Lightfoot, a man steeped in Biblical history and one of the greatest Greek and Bible scholars of his day. Lightfoot did not :
regard the terms episkopos and presbyteros as entirely synonymous. He believed that the second of these had been taken over from the synagogue and was used especially to refer to the leaders of Jewish-Christian congregations, whereas episkopos was an equivalent term used mainly (if not exclusively) among the Gentiles. According to Lightfoot, the difference was one of flavour and reference, rather than one of substance, i.e., what we would now call an early example of ‘cultural contextualisation’.
A fuller discussion of the translation issues connected with the word “bishop” is offered in Loveday’s 2012 lecture in Chester, which I was lucky enough to be able to attend, and the text of which can be found here. Loveday concludes:
Overall what this shows is that most modern translators (even the Catholic JB) have virtually ruled out the possibility that there might be any bishops in the Bible, illustrating graphically how Bible translationreflects not only the changing faces of historical scholarship, but the tradition andecclesiology of the translators.
So yes, tell me firmly that the version of the Bible you use to confute me is from your tradition and accepts its traditional ecclesiology, and I will respond, of course it does, but what it does not do is what Scoop says it does, and shows there were no women bishops. It shows, depending on your ecclesiology and translation that there were no bishops in the Bible until translators put them there.
A reasonable riposte, with which I would agree, would be to argue from tradition and to say that by the time of Ignatius there clearly was a model of what has been called a monarchical bishop, but that tells us only that by the early second century women may not have been playing the role we see them playing in Paul’s epistles. What it simply cannot do is to tell us that Paul was wrong in describing women as being in positions of leadership.
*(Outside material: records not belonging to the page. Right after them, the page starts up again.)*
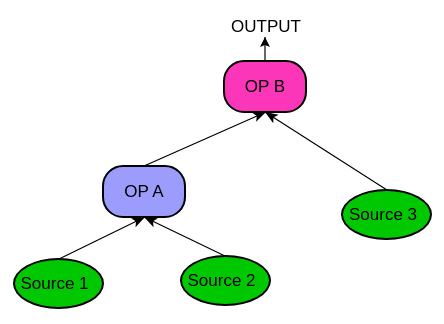
<!DOCTYPE html>
<html lang="en">
<head>
<meta charset="utf-8">
<title>Operator tree</title>
<style>
:root {
  --paper: #fff;
  --ink: #000;
  --source: #00c800;
  --op-a: #9c9cfc;
  --op-b: #fc36b8;
}
* { box-sizing: border-box; }
body { margin: 0; overflow: hidden; background: var(--paper); }
.diagram {
  position: relative;
  width: 444px;
  height: 324px;
  overflow: hidden;
  background: var(--paper);
  color: var(--ink);
  font: 17px/20px "Liberation Sans", sans-serif;
}
.edges { position: absolute; inset: 0; }
.edges line { stroke: var(--ink); stroke-width: 1.2; }
.node {
  position: absolute;
  display: flex;
  align-items: center;
  justify-content: center;
  white-space: nowrap;
}
.operator, .source { border: 2px solid var(--ink); }
.operator { width: 84px; height: 53px; border-radius: 21px; }
.source {
  width: 91px;
  height: 51px;
  padding-right: 8px;
  border-radius: 50%;
  background: var(--source);
}
.output { left: 225px; top: 17px; width: 82px; height: 20px; }
.op-b { left: 223px; top: 60px; background: var(--op-b); }
.op-a { left: 102px; top: 165px; background: var(--op-a); }
.source-1 { left: 13px; top: 258px; }
.source-2 { left: 180px; top: 255px; }
.source-3 { left: 341px; top: 189px; padding-right: 7px; }
</style>
</head>
<body>
<main class="diagram">
  <div class="node output">OUTPUT</div>
  <div class="node operator op-b">OP B</div>
  <div class="node operator op-a">OP A</div>
  <div class="node source source-1">Source 1</div>
  <div class="node source source-2">Source 2</div>
  <div class="node source source-3">Source 3</div>
  <svg class="edges" width="444" height="324" viewBox="0 0 444 324" aria-hidden="true">
    <defs>
      <marker id="arrowhead" markerUnits="userSpaceOnUse" markerWidth="14" markerHeight="12" refX="13" refY="6" orient="auto">
        <path d="M13 6 L0 1 L3 6 L0 11 Z"/>
      </marker>
      <marker id="arrowhead-small" markerUnits="userSpaceOnUse" markerWidth="11" markerHeight="12" refX="10" refY="6" orient="auto">
        <path d="M10 6 L0 1 L2 6 L0 11 Z"/>
      </marker>
    </defs>
    <line x1="265" y1="61" x2="265" y2="37" marker-end="url(#arrowhead-small)"/>
    <line x1="144" y1="166" x2="266" y2="112" marker-end="url(#arrowhead)"/>
    <line x1="387" y1="190" x2="265" y2="112" marker-end="url(#arrowhead)"/>
    <line x1="59" y1="259" x2="145" y2="217" marker-end="url(#arrowhead)"/>
    <line x1="225" y1="256" x2="144" y2="217" marker-end="url(#arrowhead)"/>
  </svg>
</main>
</body>
</html>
Paul tells is that in being baptised into Christ there is neither Jew nor Gentile. Some in the Jerusalem Church were so cross with him that they told Peter off for saying that the old Jewish diatary laws were a dead letter, and it took a heated conference in Jerusalem to decide that despite everything the Jewish Scriptures said on the issue, Paul was correct. Paul also said that in Christ there was neither male nor female. Are we asked to believe that he did not really mean this and that what he really meant was that there is a real distinction, and that in spite of the fact that women were playing leading roles, they were barred from positions such as “bishop” which did not actually exist in Paul’s day? You might argue that there was no equivalent of the Council of Jerusalem on the issue, and you would be right. But might that not mean that no-one thought the issue a problem? Women were taking leading roles, as we have seen, so what?
In short, unless we use tradition to say you can’t have women in positions of leadership in the church, you are on shaky ground basing yourself on Scripture alone, which is why what Scoop says works for his church and for him. But if your tradition does not teach that in some quasi-mystical manner a “priest” represents Christ at Calvary and that as Christ was a man, a priest must be, then even there, your ground for denying the ordination of women is not as firm as all that.
What I wish to suggest in closing, is that none of this is anything to do with strident feminism or modernity, it is to do with there being neither male nor female in Christ, and it is to do with doing justice to the role women have played and can play in the Church. If that also involves questioning the male version of events and that makes me a feminist, then I suppose I can live with that. But it is not the result of wanting to be on trend, but to be in Spirit with the apostolic church.